Through a process I can no longer re-create, I found myself at this LifeHacker post about how we learn better when we write than when we type. Since this confirms my gut-level convictions, I appreciated it a great deal. The real payoff, though, came in its link to a Wall Street Journal article (“How Handwriting Boosts The Brain”) which in turn led to the Website of Educational Fontware, Inc.
The sub-heading on their site is “Cursive That Connects (TM)” which struck my fancy since I’d recently had a discussion about cursive writing with a friend who’s about fifteen years younger than I. She said that cursive had not been much emphasized when she was learning to write and that, in particular, she didn’t really know how to make one letter flow into another. That inspired me to take a look at some cursive samples (although nothing like the bounty of Educational Fontware’s site) and to rediscover the existence of the cursive capital “Q” that looks like a “2” and the lovely, graceful cursive capital “Z” - as well as the more mundane and rather odd capital “A” that looks like a paramecium but can be hooked up to whatever follows without lifting one’s pen.

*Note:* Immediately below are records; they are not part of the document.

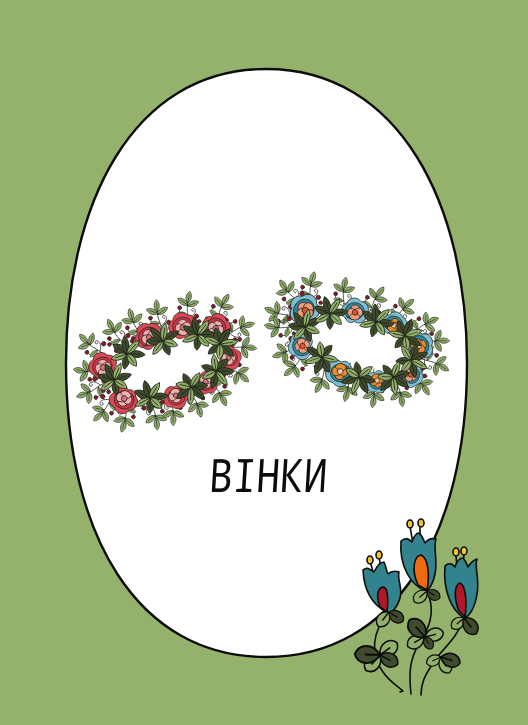
<!DOCTYPE html>
<html lang="uk">
<head>
<meta charset="utf-8">
<title>Вінки</title>
<style>
:root{--meadow:#95b26d;--paper:#fff;--ink:#0c0d0b;--leaf:#92b06b;--leaf-dark:#3f4b2c;--berry:#8f1a2e;--teal:#33838f;--red:#b01728;--orange:#ee6a0c;--pollen:#f2c230}
*{box-sizing:border-box;margin:0}
html,body{width:528px;height:725px;overflow:hidden}
.cover{position:relative;width:528px;height:725px;background:var(--meadow)}
.art{position:absolute;inset:0;display:block}
.title{position:absolute;left:209px;top:441px;width:150px;font:500 46px/66px "Noto Sans Mono",monospace;color:var(--ink);white-space:nowrap;transform-origin:0 50%;transform:scaleX(.86) skewX(-4deg)}
.wreath{stroke:#20261a;stroke-width:.7;stroke-linejoin:round;stroke-linecap:round}
.red-wreath{--petal:#dc4956;--petal-deep:#c93347;--heart:#eeb0b0;--core:#d8717c}
.blue-wreath{--petal:#7fbdd0;--petal-deep:#2f86a0;--heart:#f29a7c;--core:#e2542f}
.orange-rose{--heart:#f08a2c;--core:#f6c3a4}
.tulips{stroke:var(--ink);stroke-width:1.6;stroke-linejoin:round;stroke-linecap:round}
.line{fill:none}
.light{fill:var(--leaf)}
.dark{fill:var(--leaf-dark)}
.berry{fill:var(--berry)}
.cup{fill:var(--teal)}
.pollen{fill:var(--pollen)}
</style>
</head>
<body>
<main class="cover">
<svg class="art" width="528" height="725" viewBox="0 0 528 725" aria-hidden="true">
<defs>
<path id="leaf" d="M0 0C-5 -4 -4 -10 0 -14C4 -10 4 -4 0 0ZM0 0V-10"/>
<path id="broad" d="M0 0C-10 -6 -9 -18 0 -21C9 -18 10 -6 0 0ZM0 0V-12"/>
<g id="sprig">
<path class="line" d="M0 4C3 -8 -2 -16 0 -24M0 -8C7 -10 10 -16 6 -18C3 -18 4 -14 6 -15M0 -6C-6 -8 -9 -12 -8 -17"/>
<g class="light">
<use href="#leaf" transform="translate(0 -23)rotate(8)scale(.85)"/>
<use href="#leaf" transform="translate(0 -21)rotate(-58)scale(.85)"/>
<use href="#leaf" transform="translate(0 -20)rotate(66)scale(.85)"/>
<use href="#leaf" transform="translate(0 -11)rotate(-80)scale(.7)"/>
</g>
<g class="berry"><circle cx="-8" cy="-18" r="1.9"/><circle cx="9" cy="-10" r="2.2"/><circle cx="12" cy="-5" r="1.8"/><circle cx="-9" cy="-4" r="2"/></g>
</g>
<g id="foliage">
<g class="dark">
<use href="#leaf" transform="rotate(-75)scale(1.2)"/>
<use href="#leaf" transform="rotate(-28)scale(1.1 1.3)"/>
<use href="#leaf" transform="rotate(72)scale(1.1 1.3)"/>
<use href="#leaf" transform="rotate(170)scale(1.1)"/>
</g>
<g class="light">
<use href="#leaf" transform="rotate(22)scale(1 1.3)"/>
<use href="#leaf" transform="rotate(122)scale(1.1)"/>
<use href="#leaf" transform="rotate(-128)scale(1 1.2)"/>
</g>
</g>
<g id="rose">
<path fill="var(--petal)" d="M-9 8C-17 5 -15 -5 -10 -7C-10 -14 0 -17 4 -12C12 -13 16 -4 12 0C14 8 7 13 1 10C-2 13 -7 12 -9 8Z"/>
<path fill="var(--petal-deep)" d="M-7 7C-12 3 -11 -6 -6 -8C0 -12 8 -9 9 -3C10 5 2 11 -7 7Z"/>
<path fill="var(--heart)" d="M-5 6C-10 2 -7 -3 -5 -3C-5 -8 2 -9 4 -5C9 -4 9 2 6 4C5 9 -2 10 -5 6Z"/>
<path class="line" d="M-5 -3C-2 -4 0 -2 0 0M4 -5C1 -4 -1 -3 -2 -1M6 4C4 1 2 2 1 3M-5 6C-4 3 -3 2 -2 2"/>
<circle r="2.9" cy=".5" fill="var(--core)"/>
</g>
</defs>

<path class="medallion" fill="var(--paper)" stroke="var(--ink)" stroke-width="2.4" d="M266 69C400 69 467 205 467 363C467 535 395 657 266 657C137 657 66 535 66 363C66 205 132 69 266 69Z"/>

<g class="wreath red-wreath">
<g class="sprigs">
<use href="#sprig" transform="translate(106 357)rotate(-52)"/>
<use href="#sprig" transform="translate(108 372)rotate(-88)"/>
<use href="#sprig" transform="translate(108 382)rotate(-118)"/>
<use href="#sprig" transform="translate(116 394)rotate(-143)"/>
<use href="#sprig" transform="translate(128 398)rotate(-172)"/>
<use href="#sprig" transform="translate(150 396)rotate(165)"/>
<use href="#sprig" transform="translate(170 391)rotate(172)"/>
<use href="#sprig" transform="translate(188 385)rotate(155)"/>
<use href="#sprig" transform="translate(208 376)rotate(146)"/>
<use href="#sprig" transform="translate(220 362)rotate(122)"/>
<use href="#sprig" transform="translate(222 348)rotate(88)"/>
<use href="#sprig" transform="translate(222 336)rotate(66)"/>
<use href="#sprig" transform="translate(214 326)rotate(22)"/>
<use href="#sprig" transform="translate(187 326)rotate(2)"/>
<use href="#sprig" transform="translate(162 334)rotate(-12)"/>
<use href="#sprig" transform="translate(142 341)rotate(-24)"/>
<use href="#sprig" transform="translate(126 349)rotate(-34)"/>
</g>
<g class="roses">
<use href="#rose" transform="translate(103 367)"/>
<use href="#rose" transform="translate(124 399)rotate(-150)"/>
<use href="#rose" transform="translate(149 337)rotate(-20)"/>
<use href="#rose" transform="translate(183 327)"/>
<use href="#rose" transform="translate(216 328)rotate(35)"/>
<use href="#rose" transform="translate(229 358)rotate(90)scale(.85)"/>
<use href="#rose" transform="translate(206 382)rotate(150)scale(.85)"/>
<use href="#rose" transform="translate(176 396)rotate(175)scale(.9)"/>
</g>
<g class="greens">
<use href="#foliage" transform="translate(114 380)"/>
<use href="#foliage" transform="translate(127 354)rotate(20)"/>
<use href="#foliage" transform="translate(163 341)rotate(-15)"/>
<use href="#foliage" transform="translate(198 335)rotate(15)"/>
<use href="#foliage" transform="translate(220 344)rotate(60)"/>
<use href="#foliage" transform="translate(216 371)rotate(120)"/>
<use href="#foliage" transform="translate(191 387)rotate(160)"/>
<use href="#foliage" transform="translate(150 398)rotate(10)"/>
</g>
</g>

<g class="wreath blue-wreath">
<g class="sprigs">
<use href="#sprig" transform="translate(308 306)rotate(8)"/>
<use href="#sprig" transform="translate(302 307)rotate(-42)"/>
<use href="#sprig" transform="translate(298 318)rotate(-76)"/>
<use href="#sprig" transform="translate(299 328)rotate(-88)"/>
<use href="#sprig" transform="translate(304 342)rotate(-118)"/>
<use href="#sprig" transform="translate(308 350)rotate(-140)"/>
<use href="#sprig" transform="translate(328 360)rotate(-162)"/>
<use href="#sprig" transform="translate(350 367)rotate(-174)"/>
<use href="#sprig" transform="translate(374 373)rotate(180)"/>
<use href="#sprig" transform="translate(394 373)rotate(163)"/>
<use href="#sprig" transform="translate(407 368)rotate(138)"/>
<use href="#sprig" transform="translate(417 356)rotate(112)"/>
<use href="#sprig" transform="translate(415 344)rotate(82)"/>
<use href="#sprig" transform="translate(408 335)rotate(58)"/>
<use href="#sprig" transform="translate(390 325)rotate(40)"/>
<use href="#sprig" transform="translate(366 317)rotate(28)"/>
<use href="#sprig" transform="translate(343 312)rotate(2)"/>
</g>
<g class="roses">
<use href="#rose" transform="translate(305 310)rotate(-30)scale(1.1)"/>
<use href="#rose" transform="translate(302 346)rotate(-90)scale(.95)"/>
<use href="#rose" transform="translate(355 312)rotate(10)scale(.95)"/>
<use class="orange-rose" href="#rose" transform="translate(394 325)rotate(30)scale(.9)"/>
<use class="orange-rose" href="#rose" transform="translate(419 346)rotate(70)"/>
<use href="#rose" transform="translate(411 375)rotate(130)scale(.85)"/>
<use class="orange-rose" href="#rose" transform="translate(377 381)rotate(170)scale(.85)"/>
<use class="orange-rose" href="#rose" transform="translate(340 372)rotate(-165)"/>
</g>
<g class="greens">
<use href="#foliage" transform="translate(305 327)rotate(-10)"/>
<use href="#foliage" transform="translate(330 314)rotate(10)"/>
<use href="#foliage" transform="translate(376 322)rotate(25)"/>
<use href="#foliage" transform="translate(405 336)rotate(50)"/>
<use href="#foliage" transform="translate(411 360)rotate(95)"/>
<use href="#foliage" transform="translate(393 377)rotate(150)"/>
<use href="#foliage" transform="translate(359 377)rotate(180)"/>
<use href="#foliage" transform="translate(322 357)rotate(-130)"/>
</g>
</g>

<g class="tulips">
<path class="line stems" d="M388 613C372 632 370 655 383 672C389 681 396 685 403 691L400 692M427 592C437 612 428 630 419 644C409 660 409 675 411 694M464 619C456 640 441 650 434 662C424 676 421 684 421 695"/>
<g class="line stamens"><path d="M370 561L374 575M379 556L381 570M410 526L413 544M420 525L420 540M456 555L457 570M464 554L463 566"/></g>
<g class="pollen"><ellipse cx="370" cy="560" rx="3" ry="4"/><ellipse cx="379" cy="555" rx="3" ry="4"/><ellipse cx="410" cy="524" rx="3" ry="4"/><ellipse cx="421" cy="523" rx="3" ry="4"/><ellipse cx="456" cy="552" rx="3" ry="4"/><ellipse cx="464" cy="551" rx="3" ry="4"/></g>
<g class="cup">
<path d="M363 570C368 566 370 570 374 572C377 566 380 562 384 562C386 566 386 570 388 574C392 570 396 571 399 572C397 580 403 588 400 598C397 608 392 613 388 613C374 606 364 592 363 570Z"/>
<path d="M401 541C406 537 409 539 412 542C414 536 416 533 419 533C422 535 423 539 425 543C428 539 432 538 436 539C433 548 438 560 435 574C433 584 429 590 426 591C411 586 399 566 401 541Z"/>
<path d="M445 566C449 562 453 564 455 567C457 561 460 558 463 558C466 561 467 565 468 567C471 562 474 560 477 559C474 568 480 578 477 594C475 608 469 617 464 618C451 610 443 590 445 566Z"/>
</g>
<path fill="var(--red)" d="M380 607C374 592 381 583 386 589C389 596 388 604 387 612ZM459 611C453 597 455 584 460 583C466 586 467 602 465 617Z"/>
<path fill="var(--orange)" d="M418 585C411 570 414 556 421 555C428 558 430 574 427 590Z"/>
<g class="light">
<use href="#broad" transform="translate(389 612)rotate(-142)scale(.85)"/>
<use href="#broad" transform="translate(427 591)rotate(-130)scale(.8)"/>
<use href="#broad" transform="translate(464 618)rotate(-130)scale(.75)"/>
<use href="#broad" transform="translate(425 637)rotate(76)scale(.9)"/>
<use href="#broad" transform="translate(424 637)rotate(-120)scale(.9)"/>
<use href="#broad" transform="translate(380 655)rotate(-138)"/>
<use href="#broad" transform="translate(380 655)rotate(54)"/>
<use href="#broad" transform="translate(441 657)rotate(-115)scale(.75)"/>
<use href="#broad" transform="translate(441 657)rotate(152)scale(.85)"/>
</g>
<g class="dark">
<use href="#broad" transform="translate(389 612)rotate(122)scale(.8)"/>
<use href="#broad" transform="translate(427 591)rotate(120)scale(.7)"/>
<use href="#broad" transform="translate(464 618)rotate(142)scale(.95)"/>
<use href="#broad" transform="translate(425 637)rotate(-42)scale(1.1)"/>
<use href="#broad" transform="translate(425 637)rotate(150)scale(.65)"/>
<use href="#broad" transform="translate(380 655)rotate(-88)scale(1.2)"/>
<use href="#broad" transform="translate(380 655)rotate(118)scale(.95)"/>
<use href="#broad" transform="translate(441 657)rotate(108)scale(.95)"/>
</g>
</g>
</svg>
<h1 class="title">ВІНКИ</h1>
</main>
</body>
</html>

My handwriting is atrocious, really verging on unreadable. The Wall Street Journal references and the Education Fontware samples inspired me to do something about it. So I ordered an inexpensive edition of The Palmer Method of Business Writing from Barnes & Noble. This is a re-issue of an early (1894) classic and apparently people’s eyesight was much better way back then because the print in this book is so tiny I almost can’t read it. How tiny is it? About this tiny.
So it looks like I’ll have to either spend a bit more on one of the other handwriting workbooks mentioned in the Wall Street Journal article or resign myself to lousy handwriting. Admiring the fonts at Educational Fontware inclines me toward the former but deep in my heart of hearts I wonder whether even the most expensive cursive workbook will give me the clear, lovely hand I long for.